***** EXERCISE INPUT *****

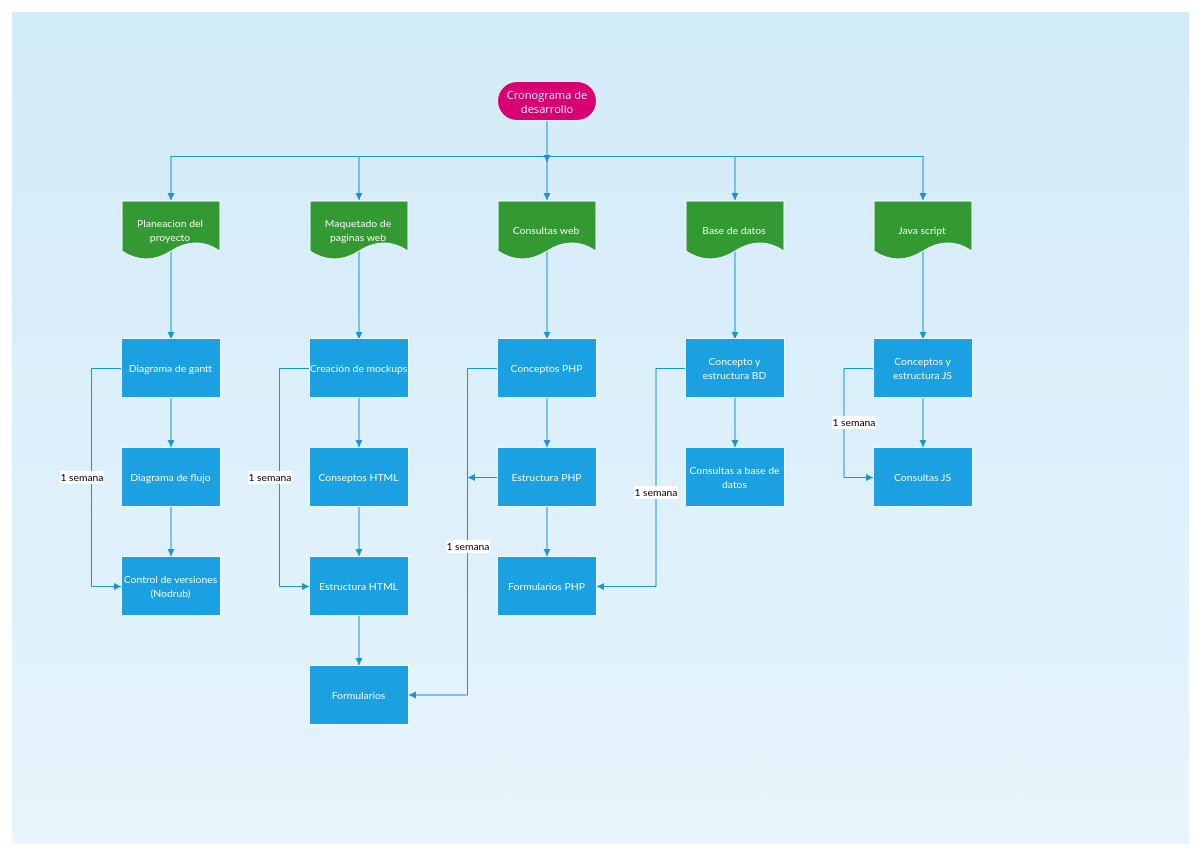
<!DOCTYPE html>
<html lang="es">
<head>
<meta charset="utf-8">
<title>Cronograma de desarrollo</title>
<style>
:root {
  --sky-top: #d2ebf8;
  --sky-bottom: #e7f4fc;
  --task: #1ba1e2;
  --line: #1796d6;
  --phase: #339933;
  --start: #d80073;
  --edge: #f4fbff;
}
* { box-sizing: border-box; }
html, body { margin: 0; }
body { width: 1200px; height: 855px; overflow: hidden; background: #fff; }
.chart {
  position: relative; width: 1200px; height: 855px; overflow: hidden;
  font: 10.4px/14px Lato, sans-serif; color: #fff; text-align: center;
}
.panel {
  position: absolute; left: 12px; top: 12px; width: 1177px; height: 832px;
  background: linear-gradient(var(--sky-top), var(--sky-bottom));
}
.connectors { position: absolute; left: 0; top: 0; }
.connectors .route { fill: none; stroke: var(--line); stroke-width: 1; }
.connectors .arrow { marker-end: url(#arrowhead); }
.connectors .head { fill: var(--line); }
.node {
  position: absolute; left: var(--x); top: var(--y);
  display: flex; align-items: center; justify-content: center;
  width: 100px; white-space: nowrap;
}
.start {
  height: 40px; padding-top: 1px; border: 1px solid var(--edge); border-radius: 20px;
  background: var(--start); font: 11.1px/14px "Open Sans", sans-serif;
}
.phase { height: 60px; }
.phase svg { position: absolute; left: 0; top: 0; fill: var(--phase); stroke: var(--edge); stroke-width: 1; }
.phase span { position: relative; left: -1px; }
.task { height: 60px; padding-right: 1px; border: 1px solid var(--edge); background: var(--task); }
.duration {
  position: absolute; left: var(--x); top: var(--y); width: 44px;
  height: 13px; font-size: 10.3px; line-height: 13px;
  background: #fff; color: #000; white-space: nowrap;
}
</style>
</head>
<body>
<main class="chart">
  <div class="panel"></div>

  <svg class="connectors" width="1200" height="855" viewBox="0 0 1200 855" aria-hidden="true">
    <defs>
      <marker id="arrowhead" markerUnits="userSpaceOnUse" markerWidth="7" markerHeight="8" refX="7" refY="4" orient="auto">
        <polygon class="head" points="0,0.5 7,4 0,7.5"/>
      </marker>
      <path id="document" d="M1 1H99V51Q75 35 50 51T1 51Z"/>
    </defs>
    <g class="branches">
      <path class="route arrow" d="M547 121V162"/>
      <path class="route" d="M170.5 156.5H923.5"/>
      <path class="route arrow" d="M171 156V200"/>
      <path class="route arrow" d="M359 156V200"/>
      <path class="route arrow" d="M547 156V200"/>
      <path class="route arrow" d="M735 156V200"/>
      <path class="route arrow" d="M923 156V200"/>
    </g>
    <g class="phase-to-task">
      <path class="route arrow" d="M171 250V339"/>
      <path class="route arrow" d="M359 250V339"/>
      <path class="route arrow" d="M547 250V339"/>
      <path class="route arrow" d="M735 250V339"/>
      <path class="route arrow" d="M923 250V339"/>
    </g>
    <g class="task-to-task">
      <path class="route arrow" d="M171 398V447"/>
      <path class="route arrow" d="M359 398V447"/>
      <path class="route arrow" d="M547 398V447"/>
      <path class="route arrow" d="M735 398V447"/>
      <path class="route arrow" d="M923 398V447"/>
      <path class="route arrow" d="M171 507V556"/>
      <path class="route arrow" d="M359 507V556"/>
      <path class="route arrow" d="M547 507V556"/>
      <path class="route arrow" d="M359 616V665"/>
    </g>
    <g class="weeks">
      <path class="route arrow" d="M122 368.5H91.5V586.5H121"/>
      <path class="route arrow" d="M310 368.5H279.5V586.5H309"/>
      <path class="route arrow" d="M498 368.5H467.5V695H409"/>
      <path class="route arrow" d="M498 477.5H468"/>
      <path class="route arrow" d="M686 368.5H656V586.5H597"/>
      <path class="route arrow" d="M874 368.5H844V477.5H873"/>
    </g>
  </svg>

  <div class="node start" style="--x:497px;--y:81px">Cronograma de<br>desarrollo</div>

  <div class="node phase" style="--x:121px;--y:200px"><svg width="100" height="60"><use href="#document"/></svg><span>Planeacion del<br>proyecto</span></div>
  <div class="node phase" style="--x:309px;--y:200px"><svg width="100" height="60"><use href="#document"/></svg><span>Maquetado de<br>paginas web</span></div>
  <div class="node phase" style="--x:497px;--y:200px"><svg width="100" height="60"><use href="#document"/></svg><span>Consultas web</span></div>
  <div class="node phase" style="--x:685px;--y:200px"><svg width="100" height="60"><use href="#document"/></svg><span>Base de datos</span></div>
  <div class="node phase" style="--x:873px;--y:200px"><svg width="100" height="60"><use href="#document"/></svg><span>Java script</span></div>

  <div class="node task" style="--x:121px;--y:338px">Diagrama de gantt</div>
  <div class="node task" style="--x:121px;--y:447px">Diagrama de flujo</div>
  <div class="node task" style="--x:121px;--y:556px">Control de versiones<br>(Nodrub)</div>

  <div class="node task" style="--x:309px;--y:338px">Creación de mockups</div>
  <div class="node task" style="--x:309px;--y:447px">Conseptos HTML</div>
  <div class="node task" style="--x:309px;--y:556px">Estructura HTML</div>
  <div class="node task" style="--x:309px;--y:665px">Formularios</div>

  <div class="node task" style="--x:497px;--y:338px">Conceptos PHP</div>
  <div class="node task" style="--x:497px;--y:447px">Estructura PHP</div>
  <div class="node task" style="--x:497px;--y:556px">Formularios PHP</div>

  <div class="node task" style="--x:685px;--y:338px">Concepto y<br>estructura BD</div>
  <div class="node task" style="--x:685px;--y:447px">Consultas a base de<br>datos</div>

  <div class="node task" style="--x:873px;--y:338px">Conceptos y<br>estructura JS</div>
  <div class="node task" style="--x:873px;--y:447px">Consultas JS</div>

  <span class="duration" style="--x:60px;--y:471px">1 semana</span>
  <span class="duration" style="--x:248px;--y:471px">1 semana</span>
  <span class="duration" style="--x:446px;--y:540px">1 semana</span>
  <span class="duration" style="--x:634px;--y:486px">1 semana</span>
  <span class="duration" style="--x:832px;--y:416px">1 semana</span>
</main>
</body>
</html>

*****

Nothing but the pictures should be left out when the records are retyped exactly.

→ ANSWER TO THE EXERCISE
<!DOCTYPE html>
<html lang="es">
<head>
<meta charset="utf-8">
<title>Cronograma de desarrollo</title>
<style>
:root {
  --sky-top: #d2ebf8;
  --sky-bottom: #e7f4fc;
  --task: #1ba1e2;
  --line: #1796d6;
  --phase: #339933;
  --start: #d80073;
  --edge: #f4fbff;
}
* { box-sizing: border-box; }
html, body { margin: 0; }
body { width: 1200px; height: 855px; overflow: hidden; background: #fff; }
.chart {
  position: relative; width: 1200px; height: 855px; overflow: hidden;
  font: 10.4px/14px Lato, sans-serif; color: #fff; text-align: center;
}
.panel {
  position: absolute; left: 12px; top: 12px; width: 1177px; height: 832px;
  background: linear-gradient(var(--sky-top), var(--sky-bottom));
}
.connectors { position: absolute; left: 0; top: 0; }
.connectors .route { fill: none; stroke: var(--line); stroke-width: 1; }
.connectors .arrow { marker-end: url(#arrowhead); }
.connectors .head { fill: var(--line); }
.node {
  position: absolute; left: var(--x); top: var(--y);
  display: flex; align-items: center; justify-content: center;
  width: 100px; white-space: nowrap;
}
.start {
  height: 40px; padding-top: 1px; border: 1px solid var(--edge); border-radius: 20px;
  background: var(--start); font: 11.1px/14px "Open Sans", sans-serif;
}
.phase { height: 60px; }
.phase svg { position: absolute; left: 0; top: 0; fill: var(--phase); stroke: var(--edge); stroke-width: 1; }
.phase span { position: relative; left: -1px; }
.task { height: 60px; padding-right: 1px; border: 1px solid var(--edge); background: var(--task); }
.duration {
  position: absolute; left: var(--x); top: var(--y); width: 44px;
  height: 13px; font-size: 10.3px; line-height: 13px;
  background: #fff; color: #000; white-space: nowrap;
}
</style>
</head>
<body>
<main class="chart">
  <div class="panel"></div>

  <svg class="connectors" width="1200" height="855" viewBox="0 0 1200 855" aria-hidden="true">
    <defs>
      <marker id="arrowhead" markerUnits="userSpaceOnUse" markerWidth="7" markerHeight="8" refX="7" refY="4" orient="auto">
        <polygon class="head" points="0,0.5 7,4 0,7.5"/>
      </marker>
      <path id="document" d="M1 1H99V51Q75 35 50 51T1 51Z"/>
    </defs>
    <g class="branches">
      <path class="route arrow" d="M547 121V162"/>
      <path class="route" d="M170.5 156.5H923.5"/>
      <path class="route arrow" d="M171 156V200"/>
      <path class="route arrow" d="M359 156V200"/>
      <path class="route arrow" d="M547 156V200"/>
      <path class="route arrow" d="M735 156V200"/>
      <path class="route arrow" d="M923 156V200"/>
    </g>
    <g class="phase-to-task">
      <path class="route arrow" d="M171 250V339"/>
      <path class="route arrow" d="M359 250V339"/>
      <path class="route arrow" d="M547 250V339"/>
      <path class="route arrow" d="M735 250V339"/>
      <path class="route arrow" d="M923 250V339"/>
    </g>
    <g class="task-to-task">
      <path class="route arrow" d="M171 398V447"/>
      <path class="route arrow" d="M359 398V447"/>
      <path class="route arrow" d="M547 398V447"/>
      <path class="route arrow" d="M735 398V447"/>
      <path class="route arrow" d="M923 398V447"/>
      <path class="route arrow" d="M171 507V556"/>
      <path class="route arrow" d="M359 507V556"/>
      <path class="route arrow" d="M547 507V556"/>
      <path class="route arrow" d="M359 616V665"/>
    </g>
    <g class="weeks">
      <path class="route arrow" d="M122 368.5H91.5V586.5H121"/>
      <path class="route arrow" d="M310 368.5H279.5V586.5H309"/>
      <path class="route arrow" d="M498 368.5H467.5V695H409"/>
      <path class="route arrow" d="M498 477.5H468"/>
      <path class="route arrow" d="M686 368.5H656V586.5H597"/>
      <path class="route arrow" d="M874 368.5H844V477.5H873"/>
    </g>
  </svg>

  <div class="node start" style="--x:497px;--y:81px">Cronograma de<br>desarrollo</div>

  <div class="node phase" style="--x:121px;--y:200px"><svg width="100" height="60"><use href="#document"/></svg><span>Planeacion del<br>proyecto</span></div>
  <div class="node phase" style="--x:309px;--y:200px"><svg width="100" height="60"><use href="#document"/></svg><span>Maquetado de<br>paginas web</span></div>
  <div class="node phase" style="--x:497px;--y:200px"><svg width="100" height="60"><use href="#document"/></svg><span>Consultas web</span></div>
  <div class="node phase" style="--x:685px;--y:200px"><svg width="100" height="60"><use href="#document"/></svg><span>Base de datos</span></div>
  <div class="node phase" style="--x:873px;--y:200px"><svg width="100" height="60"><use href="#document"/></svg><span>Java script</span></div>

  <div class="node task" style="--x:121px;--y:338px">Diagrama de gantt</div>
  <div class="node task" style="--x:121px;--y:447px">Diagrama de flujo</div>
  <div class="node task" style="--x:121px;--y:556px">Control de versiones<br>(Nodrub)</div>

  <div class="node task" style="--x:309px;--y:338px">Creación de mockups</div>
  <div class="node task" style="--x:309px;--y:447px">Conseptos HTML</div>
  <div class="node task" style="--x:309px;--y:556px">Estructura HTML</div>
  <div class="node task" style="--x:309px;--y:665px">Formularios</div>

  <div class="node task" style="--x:497px;--y:338px">Conceptos PHP</div>
  <div class="node task" style="--x:497px;--y:447px">Estructura PHP</div>
  <div class="node task" style="--x:497px;--y:556px">Formularios PHP</div>

  <div class="node task" style="--x:685px;--y:338px">Concepto y<br>estructura BD</div>
  <div class="node task" style="--x:685px;--y:447px">Consultas a base de<br>datos</div>

  <div class="node task" style="--x:873px;--y:338px">Conceptos y<br>estructura JS</div>
  <div class="node task" style="--x:873px;--y:447px">Consultas JS</div>

  <span class="duration" style="--x:60px;--y:471px">1 semana</span>
  <span class="duration" style="--x:248px;--y:471px">1 semana</span>
  <span class="duration" style="--x:446px;--y:540px">1 semana</span>
  <span class="duration" style="--x:634px;--y:486px">1 semana</span>
  <span class="duration" style="--x:832px;--y:416px">1 semana</span>
</main>
</body>
</html>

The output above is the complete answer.